The \mathsf{PA} degrees do not, in general, satisfy the join property . In contrast, we show that for every \mathsf{PA} degree \mathbf{a}, random \mathbf{b}<\mathbf{a} there exists random \mathbf{c}<\mathbf{a} with \mathbf{b}\vee \mathbf{c}=\mathbf{a}.

Theorem 1 (Our theorem). If z is \mathsf{PA} and x<_T z is random, there exists random y<_T z such that x\oplus y \equiv_T z. The same is true for truth-table and weak truth-table reducibility.

The universality of \mathsf{PA} reals implies that they compute some random real. Hence our theorem generalizes an older result by , which says that for each \mathsf{PA} real z there exist random x,y such that z\equiv_T x\oplus y. The latter was used by to derive an interesting fact about logical depth, invented by in order to quantify the hardness of obtaining useful information via probabilistic algorithms.

Intuitively, a real is deep if it cannot be produced by a randomized algorithm with non-trivial probability. The halting problem, for example, is deep. Reals that are not deep are called shallow, and include the computable and the random reals. Depth is not invariant with respect to Turing equivalence, but it is invariant with respect to computations with computable time-bound; equivalently, deep reals are upward closed with respect to truth-table reductions.

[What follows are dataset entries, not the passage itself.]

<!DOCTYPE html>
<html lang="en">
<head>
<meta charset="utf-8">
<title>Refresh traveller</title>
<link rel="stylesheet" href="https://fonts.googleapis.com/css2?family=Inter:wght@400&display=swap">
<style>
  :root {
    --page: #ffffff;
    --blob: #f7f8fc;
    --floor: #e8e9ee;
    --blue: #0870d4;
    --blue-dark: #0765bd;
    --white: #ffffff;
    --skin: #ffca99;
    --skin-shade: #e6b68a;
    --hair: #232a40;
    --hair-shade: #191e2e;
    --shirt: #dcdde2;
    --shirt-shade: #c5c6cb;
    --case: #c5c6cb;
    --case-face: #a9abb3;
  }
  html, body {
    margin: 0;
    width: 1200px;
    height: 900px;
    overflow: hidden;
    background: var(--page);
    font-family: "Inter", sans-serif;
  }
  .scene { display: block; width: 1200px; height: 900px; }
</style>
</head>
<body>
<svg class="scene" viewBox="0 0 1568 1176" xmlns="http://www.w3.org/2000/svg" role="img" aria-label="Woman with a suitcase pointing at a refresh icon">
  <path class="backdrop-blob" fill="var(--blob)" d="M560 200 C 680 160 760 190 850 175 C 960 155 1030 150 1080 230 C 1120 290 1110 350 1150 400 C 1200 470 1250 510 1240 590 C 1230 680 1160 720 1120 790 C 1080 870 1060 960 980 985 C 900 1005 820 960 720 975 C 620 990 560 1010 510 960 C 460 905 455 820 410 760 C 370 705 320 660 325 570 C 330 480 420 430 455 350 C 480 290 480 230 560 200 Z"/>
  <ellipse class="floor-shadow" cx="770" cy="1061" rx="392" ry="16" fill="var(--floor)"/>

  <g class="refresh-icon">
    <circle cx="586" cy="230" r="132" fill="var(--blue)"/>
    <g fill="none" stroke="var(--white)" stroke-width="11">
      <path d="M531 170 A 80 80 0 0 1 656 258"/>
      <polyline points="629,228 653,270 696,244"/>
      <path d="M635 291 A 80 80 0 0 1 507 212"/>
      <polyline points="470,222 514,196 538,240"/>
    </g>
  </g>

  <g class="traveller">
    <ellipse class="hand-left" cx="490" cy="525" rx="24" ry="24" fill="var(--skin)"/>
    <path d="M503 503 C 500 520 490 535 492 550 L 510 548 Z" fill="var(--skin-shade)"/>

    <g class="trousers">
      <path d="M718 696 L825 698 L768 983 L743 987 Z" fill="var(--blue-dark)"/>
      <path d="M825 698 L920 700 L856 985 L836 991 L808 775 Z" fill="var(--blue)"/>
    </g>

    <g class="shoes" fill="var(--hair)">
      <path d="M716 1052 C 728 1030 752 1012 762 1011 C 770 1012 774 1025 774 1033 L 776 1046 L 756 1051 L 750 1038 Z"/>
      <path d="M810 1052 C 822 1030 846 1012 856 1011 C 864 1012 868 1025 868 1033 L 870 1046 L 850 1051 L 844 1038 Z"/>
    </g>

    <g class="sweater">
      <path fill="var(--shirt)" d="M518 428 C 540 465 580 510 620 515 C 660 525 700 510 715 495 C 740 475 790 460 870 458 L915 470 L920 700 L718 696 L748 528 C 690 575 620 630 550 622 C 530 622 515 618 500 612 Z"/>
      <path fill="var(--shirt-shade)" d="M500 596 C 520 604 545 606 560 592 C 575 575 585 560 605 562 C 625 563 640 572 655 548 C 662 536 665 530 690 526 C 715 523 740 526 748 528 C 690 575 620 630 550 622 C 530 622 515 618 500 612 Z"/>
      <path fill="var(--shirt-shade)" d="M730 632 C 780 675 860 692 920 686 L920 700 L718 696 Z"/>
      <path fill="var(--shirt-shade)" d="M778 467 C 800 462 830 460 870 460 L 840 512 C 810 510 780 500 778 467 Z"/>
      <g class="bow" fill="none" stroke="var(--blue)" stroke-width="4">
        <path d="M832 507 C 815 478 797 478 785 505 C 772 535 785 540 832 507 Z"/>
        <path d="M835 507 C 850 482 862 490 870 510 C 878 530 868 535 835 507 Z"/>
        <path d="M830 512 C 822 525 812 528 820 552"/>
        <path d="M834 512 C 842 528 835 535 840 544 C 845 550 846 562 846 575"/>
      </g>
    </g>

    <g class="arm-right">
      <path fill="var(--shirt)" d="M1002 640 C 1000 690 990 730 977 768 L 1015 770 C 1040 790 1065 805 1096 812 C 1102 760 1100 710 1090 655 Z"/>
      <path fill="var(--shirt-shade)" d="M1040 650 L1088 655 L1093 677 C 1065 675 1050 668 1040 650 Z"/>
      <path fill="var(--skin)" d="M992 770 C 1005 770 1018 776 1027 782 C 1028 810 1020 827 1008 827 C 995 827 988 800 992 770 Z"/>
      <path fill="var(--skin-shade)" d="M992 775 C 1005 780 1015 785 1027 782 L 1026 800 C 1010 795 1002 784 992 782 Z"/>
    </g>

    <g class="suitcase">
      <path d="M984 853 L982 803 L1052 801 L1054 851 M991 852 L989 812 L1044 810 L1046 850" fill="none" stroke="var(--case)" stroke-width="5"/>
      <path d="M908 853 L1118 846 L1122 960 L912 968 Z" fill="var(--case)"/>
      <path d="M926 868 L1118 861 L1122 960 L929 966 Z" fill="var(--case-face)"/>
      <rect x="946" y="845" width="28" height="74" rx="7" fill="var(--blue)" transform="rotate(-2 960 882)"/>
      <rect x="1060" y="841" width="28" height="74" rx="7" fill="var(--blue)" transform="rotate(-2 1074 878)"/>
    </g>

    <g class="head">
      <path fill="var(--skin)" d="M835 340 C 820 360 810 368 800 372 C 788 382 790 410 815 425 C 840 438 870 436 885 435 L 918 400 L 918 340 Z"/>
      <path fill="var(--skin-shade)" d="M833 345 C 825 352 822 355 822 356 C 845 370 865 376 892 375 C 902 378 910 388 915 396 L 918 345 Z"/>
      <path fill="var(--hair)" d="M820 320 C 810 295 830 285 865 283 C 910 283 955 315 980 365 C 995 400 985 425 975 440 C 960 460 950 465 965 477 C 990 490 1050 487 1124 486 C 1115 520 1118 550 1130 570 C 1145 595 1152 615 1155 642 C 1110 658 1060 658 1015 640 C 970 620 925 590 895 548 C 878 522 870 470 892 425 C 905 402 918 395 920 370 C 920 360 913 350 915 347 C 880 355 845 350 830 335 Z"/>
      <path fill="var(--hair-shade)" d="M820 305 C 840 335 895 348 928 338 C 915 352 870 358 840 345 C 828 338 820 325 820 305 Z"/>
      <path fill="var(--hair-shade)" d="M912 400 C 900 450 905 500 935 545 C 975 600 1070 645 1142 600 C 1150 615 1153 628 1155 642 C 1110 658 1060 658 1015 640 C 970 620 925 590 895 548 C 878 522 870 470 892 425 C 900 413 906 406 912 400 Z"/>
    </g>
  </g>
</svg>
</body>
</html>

showed that there are shallow x,y such that x\oplus y is deep. We obtain the following extension, using our theorem. A real x is \mathbf{0}-dominated (also known as hyperimmune-free) if every x-computable function is dominated by a computable function.

Corollary 1. Let \mathsf{DOM} denote the class of \mathbf{0}-dominated reals.

1. For each random x\in\mathsf{DOM}, there exists random y\in\mathsf{DOM} such that x\oplus y\in\mathsf{DOM}\cap \mathsf{PA}.

2. For each random x, there exists random y such that x\oplus y is deep.

We conclude with a short survey of the known facts about the join property with respect to \mathsf{PA} and the random degrees. The join property is one of the central algebraic properties in the study of the structure of the Turing degrees. Recall that a Turing degree \mathbf{a} satisfies the

• join property if, for every non-zero \mathbf{b}<\mathbf{a}, there exists \mathbf{c}<\mathbf{a} with \mathbf{b}\vee \mathbf{c}=\mathbf{a}.

• cupping property if, for all \mathbf{b}>\mathbf{a}, there exists \mathbf{c}<\mathbf{b} with \mathbf{a}\vee \mathbf{c}=\mathbf{b}.

Does every \mathsf{PA} degree have the join property? That was a question raised by and answered in the negative by . Recall that x is low if x'\equiv_T\emptyset', namely the halting problem relative to x is Turing-equivalent to the unrelativized halting set \emptyset'. The

• low \mathsf{DNC} and low random degrees do not have the join property

• low \mathsf{PA} degrees do not have the join property

• 2-random degrees have the join property

• \mathsf{PA} degrees have the cupping property

• 2-random degrees do not have the cupping property .

Our theorem cannot be extended with respect to other standard algebraic properties studied in the Turing degrees, such as bounding a minimal pair, being the supremum of a minimal pair, or even having the meet or complementation property. It is known that:

1. any pair of \mathsf{DNC} degrees below \mathbf{0}' fails to be a minimal pair

2. every \mathsf{PA} degree bounds a minimal pair .

Toward a strengthening of the join property with randoms shown in our theorem, one would consider the property that reals in \mathsf{PA} bound a minimal pair of randoms (before looking at being the join of a minimal pair of randoms). However even this basic property fails due to (i) and the fact that randoms are \mathsf{DNC}. This failure contrasts with (ii).